But isn’t it the job of a doctor to inform patients about the workings of their body? To set them up for physical and psychological success? Luke’s findings mean that there are steps I can take to correct my altered posture and soothe my most affected and strained muscles. His approach calls to light an age-old debate about the world of medicine: Is medicine best utilized preventatively or prescriptively? Perhaps a doctor would not have taken notice of Luke’s observations about me until I arrived in their office, old, hunched, and ailing from lifelong muscular and posture problems.  

Luke takes me through a number of exercises, only one of which I am truly familiar with: the lat pulldown, a bench and metal bar meant to work out the biceps and lower back, or so I’d thought. When I’d encountered this machine before, I glanced at the introduction illustration, got into position, and pulled down. Overtime, I upped the weight limit. I felt my muscles working. That’s all there is to it, right? 

Drawing the Bow / Muscle Action of an Archer (anterior view)

Drawing the Bow / Muscle Action of an Archer (anterior view) by Susan Dorothea White

When Luke sits me down, he adjusts me into the correct position. I am supposed to hold my torso at an 120 degree angle, not 90 (as the picture suggests). My hands are supposed to hold the bar near the outer edges. I am supposed to suck my bellybutton in, engage my core, and pull the bar to my collarbone in front of my face. With every pull, my shoulders are to gather together at the center of my back, perfecting the contraction. Exhale on the pull, inhale on the release.

I sit on the bench, breathing hard in between reps, realizing how much time I’ve wasted at the gym in the past. I’ve likely never done a proper rep on any machine in my life. Most probably, my core only has the strength it was born with. And I certainly can’t name any of the muscles my body truly needed to work: the miniature muscles supporting the big guys, the ones that were hard as asphalt from being neglected for so long. 

But soon the frustration congeals around my ignorance and starts to melt, giving way to hope. An education about my body and the proper care of it—one I’ve always wanted and never known how to access—has suddenly appeared before me in the shape of a big-hearted personal trainer. Over the crest of the hill, I can see all that is possible if I can harness my newfound hope and let learning lead me through the fog. It is empowering to feel, for the first time in my life, that my relationship to the concepts of health, wellness, and even capital-F Fitness is, in fact, mine—one that holds as much promise and possibility as I dare to put into it. 

Regan's Headshot

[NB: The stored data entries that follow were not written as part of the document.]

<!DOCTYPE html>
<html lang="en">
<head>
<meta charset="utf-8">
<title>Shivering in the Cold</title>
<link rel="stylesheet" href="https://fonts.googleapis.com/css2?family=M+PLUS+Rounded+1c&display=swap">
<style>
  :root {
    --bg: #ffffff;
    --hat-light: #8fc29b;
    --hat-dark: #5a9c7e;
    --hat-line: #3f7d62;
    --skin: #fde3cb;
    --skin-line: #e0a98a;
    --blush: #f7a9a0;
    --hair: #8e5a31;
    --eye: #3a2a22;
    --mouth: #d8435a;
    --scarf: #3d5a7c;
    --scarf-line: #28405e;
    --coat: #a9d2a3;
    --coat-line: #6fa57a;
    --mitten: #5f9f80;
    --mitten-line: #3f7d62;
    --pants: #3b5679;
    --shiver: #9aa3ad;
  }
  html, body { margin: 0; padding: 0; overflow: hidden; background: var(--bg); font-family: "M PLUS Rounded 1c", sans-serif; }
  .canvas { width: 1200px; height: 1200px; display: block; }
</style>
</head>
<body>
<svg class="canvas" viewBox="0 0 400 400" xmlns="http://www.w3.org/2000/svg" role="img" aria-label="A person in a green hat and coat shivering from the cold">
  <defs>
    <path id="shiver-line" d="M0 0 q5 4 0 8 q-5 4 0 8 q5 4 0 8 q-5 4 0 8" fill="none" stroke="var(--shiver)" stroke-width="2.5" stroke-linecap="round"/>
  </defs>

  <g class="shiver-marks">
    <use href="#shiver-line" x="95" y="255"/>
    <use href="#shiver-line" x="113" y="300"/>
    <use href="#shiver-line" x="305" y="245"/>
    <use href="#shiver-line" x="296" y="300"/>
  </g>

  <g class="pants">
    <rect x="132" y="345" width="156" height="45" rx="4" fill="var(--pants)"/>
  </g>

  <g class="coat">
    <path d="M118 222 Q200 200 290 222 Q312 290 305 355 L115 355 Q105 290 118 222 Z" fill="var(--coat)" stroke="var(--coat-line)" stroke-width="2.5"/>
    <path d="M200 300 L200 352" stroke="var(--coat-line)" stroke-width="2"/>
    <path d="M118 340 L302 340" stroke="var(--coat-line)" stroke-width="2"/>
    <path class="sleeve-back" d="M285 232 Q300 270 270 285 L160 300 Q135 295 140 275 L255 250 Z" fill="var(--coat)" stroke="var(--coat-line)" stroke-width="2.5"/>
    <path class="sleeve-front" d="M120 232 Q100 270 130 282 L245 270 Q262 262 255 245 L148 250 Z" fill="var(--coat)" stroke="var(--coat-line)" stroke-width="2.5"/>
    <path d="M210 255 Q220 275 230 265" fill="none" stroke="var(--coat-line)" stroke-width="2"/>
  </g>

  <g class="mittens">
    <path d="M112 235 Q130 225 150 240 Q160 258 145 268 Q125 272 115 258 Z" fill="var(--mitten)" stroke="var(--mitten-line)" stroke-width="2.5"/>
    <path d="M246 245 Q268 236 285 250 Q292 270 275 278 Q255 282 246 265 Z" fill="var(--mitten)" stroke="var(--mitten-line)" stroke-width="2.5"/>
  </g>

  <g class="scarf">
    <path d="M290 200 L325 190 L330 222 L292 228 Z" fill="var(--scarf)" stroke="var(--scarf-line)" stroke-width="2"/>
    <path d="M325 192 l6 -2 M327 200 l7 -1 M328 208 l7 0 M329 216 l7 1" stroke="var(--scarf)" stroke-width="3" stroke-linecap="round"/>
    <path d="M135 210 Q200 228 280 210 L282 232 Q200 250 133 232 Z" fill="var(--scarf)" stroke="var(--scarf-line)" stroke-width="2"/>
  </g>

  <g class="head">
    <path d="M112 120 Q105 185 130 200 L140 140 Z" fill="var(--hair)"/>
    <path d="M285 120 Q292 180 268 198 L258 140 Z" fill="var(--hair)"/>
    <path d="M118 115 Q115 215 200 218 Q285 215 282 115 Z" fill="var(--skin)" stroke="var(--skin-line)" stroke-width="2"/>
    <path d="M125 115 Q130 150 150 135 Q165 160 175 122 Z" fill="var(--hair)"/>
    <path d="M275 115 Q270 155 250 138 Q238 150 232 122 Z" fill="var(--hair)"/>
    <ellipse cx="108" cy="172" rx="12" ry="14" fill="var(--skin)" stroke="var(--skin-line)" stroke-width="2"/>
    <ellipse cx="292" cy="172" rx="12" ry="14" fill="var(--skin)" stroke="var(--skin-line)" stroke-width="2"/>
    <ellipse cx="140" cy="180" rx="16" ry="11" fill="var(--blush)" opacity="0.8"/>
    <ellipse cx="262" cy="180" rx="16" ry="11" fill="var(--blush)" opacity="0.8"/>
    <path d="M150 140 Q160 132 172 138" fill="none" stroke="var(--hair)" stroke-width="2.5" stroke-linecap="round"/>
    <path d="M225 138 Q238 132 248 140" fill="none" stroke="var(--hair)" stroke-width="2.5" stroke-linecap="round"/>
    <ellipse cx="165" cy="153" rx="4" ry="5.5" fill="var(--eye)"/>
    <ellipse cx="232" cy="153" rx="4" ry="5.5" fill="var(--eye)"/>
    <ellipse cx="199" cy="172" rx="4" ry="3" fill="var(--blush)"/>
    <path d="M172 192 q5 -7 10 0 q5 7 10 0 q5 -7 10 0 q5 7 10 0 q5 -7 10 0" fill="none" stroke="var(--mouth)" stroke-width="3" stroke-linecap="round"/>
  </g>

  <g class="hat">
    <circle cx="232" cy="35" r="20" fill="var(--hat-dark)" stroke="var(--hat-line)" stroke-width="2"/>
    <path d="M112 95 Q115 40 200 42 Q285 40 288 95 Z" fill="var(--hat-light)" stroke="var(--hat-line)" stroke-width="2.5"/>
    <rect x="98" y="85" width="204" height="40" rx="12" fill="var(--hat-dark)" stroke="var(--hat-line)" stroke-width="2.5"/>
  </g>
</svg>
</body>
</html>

Regan Humphrey is an award-winning writer and MFA candidate at Antioch University Los Angeles, studying Young Adult Fiction. She is a writing mentor, film-enthusiast, music-buff, and longtime performer. She holds degrees in Marriage & Family Therapy, Cross-Cultural Relations, and Creative Arts, Writing & Performance.

Artwork: © Susan Dorothea White